Saved data entries:

━━━

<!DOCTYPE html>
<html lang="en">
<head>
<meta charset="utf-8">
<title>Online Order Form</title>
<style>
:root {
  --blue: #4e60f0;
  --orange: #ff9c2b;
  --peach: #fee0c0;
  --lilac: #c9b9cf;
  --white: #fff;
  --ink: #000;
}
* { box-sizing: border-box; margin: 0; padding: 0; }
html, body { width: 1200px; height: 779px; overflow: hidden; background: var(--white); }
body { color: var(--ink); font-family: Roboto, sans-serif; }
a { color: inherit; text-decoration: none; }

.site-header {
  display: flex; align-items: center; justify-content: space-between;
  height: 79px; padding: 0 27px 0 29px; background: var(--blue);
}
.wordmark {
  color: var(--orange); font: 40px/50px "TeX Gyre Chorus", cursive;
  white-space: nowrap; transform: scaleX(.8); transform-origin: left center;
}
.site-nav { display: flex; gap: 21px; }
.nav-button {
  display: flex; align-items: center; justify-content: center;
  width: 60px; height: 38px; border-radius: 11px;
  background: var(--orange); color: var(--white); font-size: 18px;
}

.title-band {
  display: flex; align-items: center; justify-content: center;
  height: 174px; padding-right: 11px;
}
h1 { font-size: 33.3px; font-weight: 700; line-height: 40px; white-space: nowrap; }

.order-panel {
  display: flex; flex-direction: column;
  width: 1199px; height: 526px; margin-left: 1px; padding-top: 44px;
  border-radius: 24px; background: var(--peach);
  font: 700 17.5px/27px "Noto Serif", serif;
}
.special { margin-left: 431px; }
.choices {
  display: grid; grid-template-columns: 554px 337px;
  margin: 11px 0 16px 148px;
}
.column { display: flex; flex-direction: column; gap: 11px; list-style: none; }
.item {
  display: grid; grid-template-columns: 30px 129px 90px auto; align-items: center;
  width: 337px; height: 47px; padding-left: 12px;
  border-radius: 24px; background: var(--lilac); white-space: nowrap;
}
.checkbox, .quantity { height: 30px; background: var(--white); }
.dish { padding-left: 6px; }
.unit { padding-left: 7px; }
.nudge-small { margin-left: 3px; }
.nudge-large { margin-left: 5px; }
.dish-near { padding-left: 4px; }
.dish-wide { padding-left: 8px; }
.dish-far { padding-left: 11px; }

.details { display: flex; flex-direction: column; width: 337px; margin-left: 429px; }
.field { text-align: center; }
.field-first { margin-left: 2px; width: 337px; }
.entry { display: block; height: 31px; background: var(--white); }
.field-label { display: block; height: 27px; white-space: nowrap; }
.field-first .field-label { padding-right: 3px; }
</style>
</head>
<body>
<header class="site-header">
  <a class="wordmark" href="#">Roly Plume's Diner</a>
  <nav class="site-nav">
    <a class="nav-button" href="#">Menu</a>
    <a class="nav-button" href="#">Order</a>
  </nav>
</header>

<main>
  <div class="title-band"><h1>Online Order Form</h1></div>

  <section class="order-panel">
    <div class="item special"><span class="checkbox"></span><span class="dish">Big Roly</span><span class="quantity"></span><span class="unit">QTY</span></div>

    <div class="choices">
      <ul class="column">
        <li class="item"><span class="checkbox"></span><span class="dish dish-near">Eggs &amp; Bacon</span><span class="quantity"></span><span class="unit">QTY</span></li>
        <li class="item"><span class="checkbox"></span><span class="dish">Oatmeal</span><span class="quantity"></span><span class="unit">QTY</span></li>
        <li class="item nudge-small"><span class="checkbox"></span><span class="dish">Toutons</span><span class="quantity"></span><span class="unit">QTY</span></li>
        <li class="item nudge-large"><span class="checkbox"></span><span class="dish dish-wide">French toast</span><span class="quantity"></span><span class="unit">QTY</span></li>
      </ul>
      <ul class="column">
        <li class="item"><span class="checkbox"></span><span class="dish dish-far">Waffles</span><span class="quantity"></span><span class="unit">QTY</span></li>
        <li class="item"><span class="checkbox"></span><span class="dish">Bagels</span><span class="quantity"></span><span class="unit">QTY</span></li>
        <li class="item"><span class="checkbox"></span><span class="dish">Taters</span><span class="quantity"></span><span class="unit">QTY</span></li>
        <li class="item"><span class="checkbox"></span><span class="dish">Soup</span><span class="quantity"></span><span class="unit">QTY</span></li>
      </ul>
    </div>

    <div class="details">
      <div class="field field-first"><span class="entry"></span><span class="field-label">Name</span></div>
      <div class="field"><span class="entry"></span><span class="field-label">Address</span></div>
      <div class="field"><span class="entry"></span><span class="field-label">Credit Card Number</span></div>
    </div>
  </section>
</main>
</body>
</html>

━━━

- Task directions -
The full set of entries should be copied out exactly as given.

- Your solution -
<!DOCTYPE html>
<html lang="en">
<head>
<meta charset="utf-8">
<title>Online Order Form</title>
<style>
:root {
  --blue: #4e60f0;
  --orange: #ff9c2b;
  --peach: #fee0c0;
  --lilac: #c9b9cf;
  --white: #fff;
  --ink: #000;
}
* { box-sizing: border-box; margin: 0; padding: 0; }
html, body { width: 1200px; height: 779px; overflow: hidden; background: var(--white); }
body { color: var(--ink); font-family: Roboto, sans-serif; }
a { color: inherit; text-decoration: none; }

.site-header {
  display: flex; align-items: center; justify-content: space-between;
  height: 79px; padding: 0 27px 0 29px; background: var(--blue);
}
.wordmark {
  color: var(--orange); font: 40px/50px "TeX Gyre Chorus", cursive;
  white-space: nowrap; transform: scaleX(.8); transform-origin: left center;
}
.site-nav { display: flex; gap: 21px; }
.nav-button {
  display: flex; align-items: center; justify-content: center;
  width: 60px; height: 38px; border-radius: 11px;
  background: var(--orange); color: var(--white); font-size: 18px;
}

.title-band {
  display: flex; align-items: center; justify-content: center;
  height: 174px; padding-right: 11px;
}
h1 { font-size: 33.3px; font-weight: 700; line-height: 40px; white-space: nowrap; }

.order-panel {
  display: flex; flex-direction: column;
  width: 1199px; height: 526px; margin-left: 1px; padding-top: 44px;
  border-radius: 24px; background: var(--peach);
  font: 700 17.5px/27px "Noto Serif", serif;
}
.special { margin-left: 431px; }
.choices {
  display: grid; grid-template-columns: 554px 337px;
  margin: 11px 0 16px 148px;
}
.column { display: flex; flex-direction: column; gap: 11px; list-style: none; }
.item {
  display: grid; grid-template-columns: 30px 129px 90px auto; align-items: center;
  width: 337px; height: 47px; padding-left: 12px;
  border-radius: 24px; background: var(--lilac); white-space: nowrap;
}
.checkbox, .quantity { height: 30px; background: var(--white); }
.dish { padding-left: 6px; }
.unit { padding-left: 7px; }
.nudge-small { margin-left: 3px; }
.nudge-large { margin-left: 5px; }
.dish-near { padding-left: 4px; }
.dish-wide { padding-left: 8px; }
.dish-far { padding-left: 11px; }

.details { display: flex; flex-direction: column; width: 337px; margin-left: 429px; }
.field { text-align: center; }
.field-first { margin-left: 2px; width: 337px; }
.entry { display: block; height: 31px; background: var(--white); }
.field-label { display: block; height: 27px; white-space: nowrap; }
.field-first .field-label { padding-right: 3px; }
</style>
</head>
<body>
<header class="site-header">
  <a class="wordmark" href="#">Roly Plume's Diner</a>
  <nav class="site-nav">
    <a class="nav-button" href="#">Menu</a>
    <a class="nav-button" href="#">Order</a>
  </nav>
</header>

<main>
  <div class="title-band"><h1>Online Order Form</h1></div>

  <section class="order-panel">
    <div class="item special"><span class="checkbox"></span><span class="dish">Big Roly</span><span class="quantity"></span><span class="unit">QTY</span></div>

    <div class="choices">
      <ul class="column">
        <li class="item"><span class="checkbox"></span><span class="dish dish-near">Eggs &amp; Bacon</span><span class="quantity"></span><span class="unit">QTY</span></li>
        <li class="item"><span class="checkbox"></span><span class="dish">Oatmeal</span><span class="quantity"></span><span class="unit">QTY</span></li>
        <li class="item nudge-small"><span class="checkbox"></span><span class="dish">Toutons</span><span class="quantity"></span><span class="unit">QTY</span></li>
        <li class="item nudge-large"><span class="checkbox"></span><span class="dish dish-wide">French toast</span><span class="quantity"></span><span class="unit">QTY</span></li>
      </ul>
      <ul class="column">
        <li class="item"><span class="checkbox"></span><span class="dish dish-far">Waffles</span><span class="quantity"></span><span class="unit">QTY</span></li>
        <li class="item"><span class="checkbox"></span><span class="dish">Bagels</span><span class="quantity"></span><span class="unit">QTY</span></li>
        <li class="item"><span class="checkbox"></span><span class="dish">Taters</span><span class="quantity"></span><span class="unit">QTY</span></li>
        <li class="item"><span class="checkbox"></span><span class="dish">Soup</span><span class="quantity"></span><span class="unit">QTY</span></li>
      </ul>
    </div>

    <div class="details">
      <div class="field field-first"><span class="entry"></span><span class="field-label">Name</span></div>
      <div class="field"><span class="entry"></span><span class="field-label">Address</span></div>
      <div class="field"><span class="entry"></span><span class="field-label">Credit Card Number</span></div>
    </div>
  </section>
</main>
</body>
</html>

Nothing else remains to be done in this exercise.